Instructions to follow → Search the records for the string "front". Copy each line where it occurs.

*** Information supplied ***

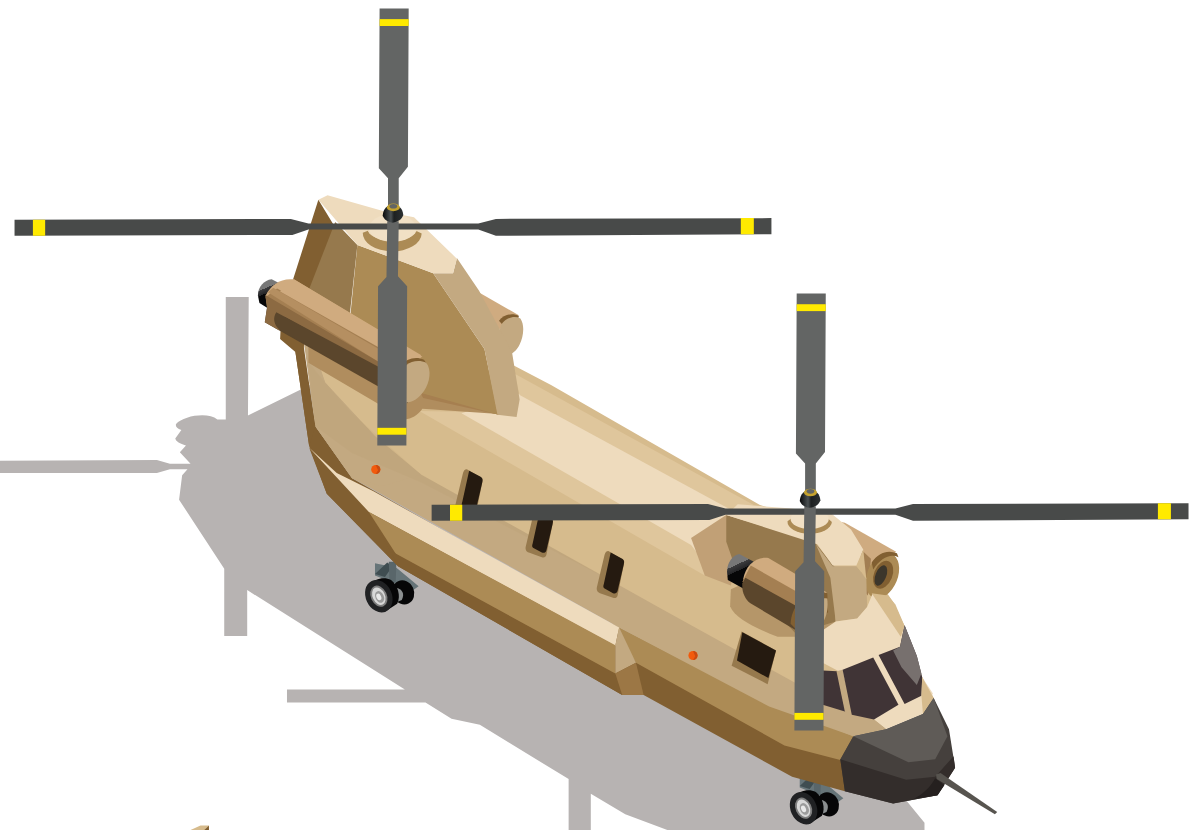
<!DOCTYPE html>
<html lang="en">
<head>
<meta charset="utf-8">
<title>Tandem rotor helicopter</title>
<style>
:root{
  --paper:#ffffff; --shadow:#b7b3b2;
  --umber:#815f31; --bronze:#ac8b55; --olive:#96794d; --sand:#c3a981; --tan:#d6bb8d; --wheat:#dfc69c; --cream:#eedbbd;
  --blade:#636564; --blade-dark:#484a49; --yellow:#ffea00;
  --glass:#403436; --opening:#251a10; --black:#060607;
  --nose-top:#5f5b57; --nose-mid:#45403d; --nose-low:#332d2b; --steel:#667478; --beacon:#f25a0c;
}
html,body{margin:0;background:var(--paper);overflow:hidden}
.artwork{display:block;width:1200px;height:830px}
.shadow{fill:var(--shadow)}
.umber{fill:var(--umber)} .bronze{fill:var(--bronze)} .olive{fill:var(--olive)} .sand{fill:var(--sand)}
.tan{fill:var(--tan)} .wheat{fill:var(--wheat)} .cream{fill:var(--cream)}
.blade{fill:var(--blade)} .blade-dark{fill:var(--blade-dark)} .yellow{fill:var(--yellow)}
.glass{fill:var(--glass)} .opening{fill:var(--opening)} .black{fill:var(--black)}
.nose-top{fill:var(--nose-top)} .nose-mid{fill:var(--nose-mid)} .nose-low{fill:var(--nose-low)}
.steel{fill:var(--steel)} .beacon{fill:var(--beacon)}
</style>
</head>
<body>
<svg class="artwork" viewBox="0 0 1568 1084.5" preserveAspectRatio="none" role="img" aria-label="Sand coloured tandem rotor transport helicopter with its shadow">
  <defs>
    <linearGradient id="dome" x1="0" x2="1"><stop offset="0" stop-color="#070809"/><stop offset=".4" stop-color="#4b5153"/><stop offset=".55" stop-color="#1d2021"/><stop offset="1" stop-color="#2d3132"/></linearGradient>
    <g id="rotor-blades">
      <path class="blade" d="M496 11H534L533 218 521 233V272H507V233L495 220Z"/>
      <path class="yellow" d="M496 25H534V34H496Z"/>
      <path class="blade-dark" d="M19 287 380 286 403 292H625L648 286 1008 285V306L648 308 625 300H403L382 307 19 308Z"/>
      <path class="yellow" d="M43 287H59V308H43ZM968 285H985V306H968Z"/>
      <path class="blade" d="M506 289H521L520 361 532 374 531 582H493L494 374 505 362Z"/>
      <path class="yellow" d="M493 559H531V568H493Z"/>
      <path fill="url(#dome)" d="M500 282C501 272 506 268 514 268S526 273 527 281C525 287 520 290 513 291 506 290 502 287 500 282Z"/>
      <ellipse cx="514" cy="271" rx="8.5" ry="5" fill="#c6a32e"/>
      <ellipse cx="514" cy="269.500" rx="5" ry="3" class="blade"/>
    </g>
    <g id="side-wheels">
      <path class="steel" d="M-8 -42 20 -36 49 -12 36 -3 22 -14 -8 -26Z"/>
      <path fill="#3f4d51" d="M-8 -28 8 -43 15 -38 5 -24Z"/>
      <ellipse class="black" cx="29" cy="-4" rx="14" ry="16" transform="rotate(-25 29 -4)"/>
      <path fill="#8b8f90" d="M20 -10C28 -8 31 -2 27 6L20 9Z"/>
      <path fill="#59666a" d="M10 -44H20L19 -17H11Z"/>
      <path class="black" d="M-16 -14C-8 -22 4 -25 13 -20 22 -13 26 1 21 11L4 22Z"/>
      <ellipse fill="#202123" cx="-3" cy="1" rx="17" ry="22" transform="rotate(-25 -3 1)"/>
      <ellipse fill="#7e7e7e" cx="-3" cy="1" rx="10.500" ry="14.500" transform="rotate(-25 -3 1)"/>
      <ellipse fill="#d8d8d8" cx="-3" cy="1" rx="8" ry="12" transform="rotate(-25 -3 1)"/>
      <ellipse fill="#9b9b9b" cx="-2" cy="2" rx="5.500" ry="8" transform="rotate(-25 -2 2)"/>
      <ellipse fill="#e9e9e9" cx="-3" cy="2" rx="3" ry="4.500" transform="rotate(-25 -3 2)"/>
    </g>
    <g id="cabin-window">
      <path class="olive" d="M10 0C7 0 6 2 5 5L-5 47C-6 51-4 54-1 55L16 61C19 62 21 61 22 58L30 18C31 14 30 12 27 10Z"/>
      <path class="opening" d="M13 2 28 10C31 12 31 14 30 18L22 52C21 55 19 56 16 55L5 49C3 48 3 46 4 43Z"/>
    </g>
    <g id="beacon-light"><circle r="6" class="beacon"/><path fill="#c94a10" d="M0-6A6 6 0 0 1 0 6L3 1Z"/></g>
    <linearGradient id="exhaust" x1="0" y1="0" x2="0.350" y2="1"><stop offset=".38" stop-color="#777"/><stop offset=".38" stop-color="#3c3c3e"/><stop offset=".55" stop-color="#242426"/><stop offset=".55" stop-color="#060607"/></linearGradient>
  </defs>

  <rect width="1568" height="1084.5" fill="#fff"/>

  <g id="ground-shadow" class="shadow">
    <path d="M295 388H325L324 543 405 503 700 640 1185 1047 1208 1075V1084.5H872L817 1064 772 1037V1084.5H743V1018L627 947 590 939 556 918H375V901H529L323 771V831H293V743L234 653 238 621 245 613H222L205 618H0V602L205 601 222 606H249L235 591 243 582C235 580 230 577 229 573L237 562C231 560 229 557 230 554 240 543 272 538 284 548H295Z"/>
  </g>
  <path id="corner-fragment" class="tan" d="M249 1084.500 262 1078.500H273V1084.500Z"/>
  <path class="umber" d="M267 1084.500 273 1079V1084.500Z"/>

  <g id="landing-gear">
    <use href="#side-wheels" x="498" y="778"/>
    <use href="#side-wheels" x="1053" y="1055"/>
  </g>

  <g id="far-rear-engine">
    <path fill="#cfab80" d="M622 380 678 412 650 432 630 400Z"/>
    <path class="umber" d="M652 419C658 411 670 408 678 413L670 440Z"/>
    <path class="sand" d="M655 424C661 415 672 412 680 416 686 425 684 440 679 450 675 458 670 462 664 464L650 440Z"/>
  </g>

  <g id="fuselage">
    <path class="umber" d="M395 440 412 557 460 625 830 836 1115 962 1104 1034 1035 1015 841 908H813L520 740 427 645 404 583 386 460Z"/>
    <path class="bronze" d="M800 815 1007 922 1116 960 1098 993 1025 974 831 866Z"/>
    <path class="sand" d="M396 440 430 470 560 590 1045 865 1145 925 1158 953 1115 962 1005 923 809 820 490 641 460 625 412 557Z"/>
    <path class="tan" d="M415 470 500 510 672 478 720 503 993 660 1100 690 1168 788 1182 818 1205 885 1220 912 1206 933 1143 940 1114 934 1075 912 860 793 550 620 490 570 425 500Z"/>
    <path class="sand" d="M401 470 416 478 425 500 490 570 550 620 500 635 460 625 412 557Z"/>
    <path fill="#b7996d" d="M403 473 425 500 460 540 550 620 809 764 809 764 550 630 460 592 412 557Z" opacity=".18"/>
    <path class="wheat" d="M548 537 605 538 905 703 921 752 914 748Z"/>
    <path class="cream" d="M603 540 679 514 962 662 985 700 912 724 903 712Z"/>
    <path class="wheat" d="M672 488 985 660 955 666 679 516Z"/>
    <path fill="#b08d5e" d="M403 452 440 440 560 510 652 541 552 534C545 543 538 547 529 548L403 474Z"/>
    <path fill="#a67f50" d="M549 513 652 538 652 542 553 520Z"/>
  </g>

  <g id="side-sponson">
    <path class="umber" d="M404 585 482 669 520 740 427 645Z"/>
    <path class="cream" d="M404 585 440 618 488 642 809 820 804 844 482 669Z"/>
    <path class="bronze" d="M482 669 804 843V881L518 725Z"/>
    <path class="umber" d="M511 720 804 880 813 908 520 740Z"/>
    <path class="sand" d="M809 820 831 866 804 880V843Z"/>
    <path fill="#9c7745" d="M831 866 841 908H813L804 880Z"/>
  </g>

  <g id="cabin-openings">
    <use href="#cabin-window" x="600" y="613"/>
    <use href="#cabin-window" x="692" y="667"/>
    <use href="#cabin-window" x="785" y="720"/>
    <path class="olive" d="M969 825 1014 850 1003 894 956 870Z"/>
    <path class="opening" d="M970 826 1014 850 1004 886 963 863Z"/>
    <use href="#beacon-light" x="491" y="613.500"/>
    <use href="#beacon-light" x="905.500" y="856.500"/>
  </g>

  <g id="rear-pylon">
    <path class="umber" d="M416 261 441 302 404 400 396 460 412 557 404 583 386 460 366 443 367 424 383 365Z"/>
    <path class="olive" d="M438 290 467 320 455 430 398 400 405 375Z"/>
    <path class="bronze" d="M467 320 566 357 633 456 651 542 553 514 456 430Z"/>
    <path class="sand" d="M566 357H592L597 337 626 380 669 460 679 522 675 545 650 542 633 456Z"/>
    <path class="cream" d="M416 261 428 255 505 277 541 284 597 338 592 357H566L467 320Z"/>
    <path class="bronze" d="M474 304A38.500 24 0 0 0 551 305L540 300H485Z"/>
    <path class="cream" d="M481 302A32 15 0 0 0 544 302L546 290H481Z"/>
    <ellipse cx="513" cy="298" rx="31" ry="18" fill="#f1e0c5"/>
  </g>

  <g id="near-rear-engine">
    <path fill="url(#exhaust)" d="M337 386C337 375 345 366 355 365L367 371 349 402 339 396Z"/>
    <path fill="#d0ab7f" d="M347 386C354 372 367 363 384 365L550 464 545 500 349 398Z"/>
    <path fill="#a47f52" d="M347 388 349 402 520 502 548 476 362 377Z"/>
    <path fill="#b58f61" d="M350 382 357 376 540 482 528 494Z"/>
    <path fill="#5b462c" d="M349 401 530 497 533 527 346 421Z"/>
    <path fill="#8c6a42" d="M347 387 349 402 346 421 365 432 372 414 500 486 500 476 348 386Z"/>
    <path fill="#5b462c" d="M361 408 500 482V506L365 431C358 424 356 416 361 408Z"/>
    <path fill="#d0ab7f" d="M371 374 384 365 552 466 532 475 366 381Z"/>
    <path class="umber" d="M524 478C530 469 543 465 554 470L558 476 532 482Z"/>
    <path class="sand" d="M531 477C538 471 549 470 557 474 564 483 562 499 554 511 547 521 538 527 528 526L522 500Z"/>
  </g>

  <g id="front-pylon">
    <path fill="#b59669" d="M955 770 1000 750 1075 790 1092 812 1075 832H1016C990 822 960 808 954 792Z"/>
    <path fill="#c1a076" d="M903 703 949 673 962 735 955 765 921 752Z"/>
    <g id="far-front-engine">
      <path fill="#cfab80" d="M1094 681 1104 683 1171 721 1140 748 1118 725Z"/>
      <path fill="#a27e52" d="M1125 718 1138 730 1134 778 1125 770Z"/>
      <ellipse class="bronze" cx="1153" cy="752" rx="20" ry="31" transform="rotate(22 1153 752)"/>
      <path class="umber" d="M1139 735C1148 722 1160 718 1172 723L1174 728C1163 723 1151 729 1141 744Z"/>
      <ellipse class="umber" cx="1154" cy="751" rx="12" ry="19" transform="rotate(22 1154 751)"/>
      <ellipse fill="#3c362b" cx="1151" cy="752" rx="7" ry="14" transform="rotate(22 1151 752)"/>
    </g>
    <path class="olive" d="M949 673 1064 708 1090 740 1092 812 1040 828 962 745 949 708Z"/>
    <path class="cream" d="M949 673 964 659 1030 664 1085 670 1112 692 1128 718 1120 739H1088L1068 711Z"/>
    <path class="sand" d="M1066 711 1088 740H1119L1132 755 1133 793 1120 808 1092 812 1085 755Z"/>
    <path class="tan" d="M1128 718 1132 757 1119 739Z"/>
    <path class="bronze" d="M1029 681A29 16 0 0 0 1087 682L1080 676H1036Z"/>
    <ellipse cx="1058" cy="678" rx="25" ry="13" fill="#f1e0c5"/>
  </g>

  <g id="near-front-engine">
    <path fill="url(#exhaust)" d="M950 747C950 735 957 726 966 724L985 734 973 770 951 758Z"/>
    <path fill="#d0ab7f" d="M971 757C974 739 988 727 1004 729L1080 774 1064 812Z"/>
    <path fill="#a47f52" d="M970 760 981 739 1073 791 1054 815Z"/>
    <path fill="#5b462c" d="M970 762 974 755 1050 797 1046 827 980 788C973 782 969 773 970 762Z"/>
    <path class="umber" d="M1033 815C1034 790 1055 767 1081 775L1082 800 1045 827Z"/>
    <path class="sand" d="M1046 827C1042 802 1060 779 1081 782 1084 803 1074 824 1055 828Z"/>
  </g>

  <g id="cockpit">
    <path class="cream" d="M1074 824 1092 812 1120 808 1133 793 1140 776 1158 784 1182 818 1176 846 1205 885 1219 906 1206 933 1158 953 1142 940 1096 877 1075 866Z"/>
    <path class="tan" d="M1139 775 1160 778 1170 790 1182 818 1177 832Z"/>
    <path class="sand" d="M1075 906 1142 940 1158 953 1115 962 1075 946Z"/>
    <path class="glass" d="M1075 876 1094 877 1105 930 1075 921Z"/>
    <path class="sand" d="M1093 877 1101 875 1114 933 1104 930Z"/>
    <path class="glass" d="M1101 875 1141 859 1174 921 1142 940 1113 934Z"/>
    <path class="glass" d="M1148 856 1176 845 1182 817 1198 857 1205 885 1204 909 1182 920Z"/>
    <path fill="#77706e" d="M1167 850 1176 845 1182 817 1198 857 1204 880 1198 895 1178 872Z"/>
    <path class="tan" d="M1205 885 1220 912 1206 933 1204 909Z"/>
  </g>

  <g id="nose">
    <path class="nose-mid" d="M1115 962 1158 953 1206 933 1220 912 1240 953 1248 1003 1225 1039 1167 1050 1104 1034 1098 992Z"/>
    <path class="nose-top" d="M1115 962 1158 953 1206 933 1220 912 1238 962 1222 992 1187 996Z"/>
    <path class="nose-low" d="M1098 992 1184 1019 1222 1015 1246 988 1248 1003 1225 1039 1167 1050 1104 1034Z"/>
    <path fill="#25201f" d="M1222 1017C1215 1030 1205 1038 1194 1044L1225 1039 1234 1026Z"/>
    <path fill="#57544f" d="M1223 1012 1229 1010 1303 1061 1300 1064 1224 1018Z"/>
  </g>

  <g id="rotors">
    <use href="#rotor-blades"/>
    <use href="#rotor-blades" x="545" y="372.500"/>
  </g>
</svg>
</body>
</html>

*** End of Information supplied ***

Your solution →
  <g id="front-pylon">
    <g id="far-front-engine">
  <g id="near-front-engine">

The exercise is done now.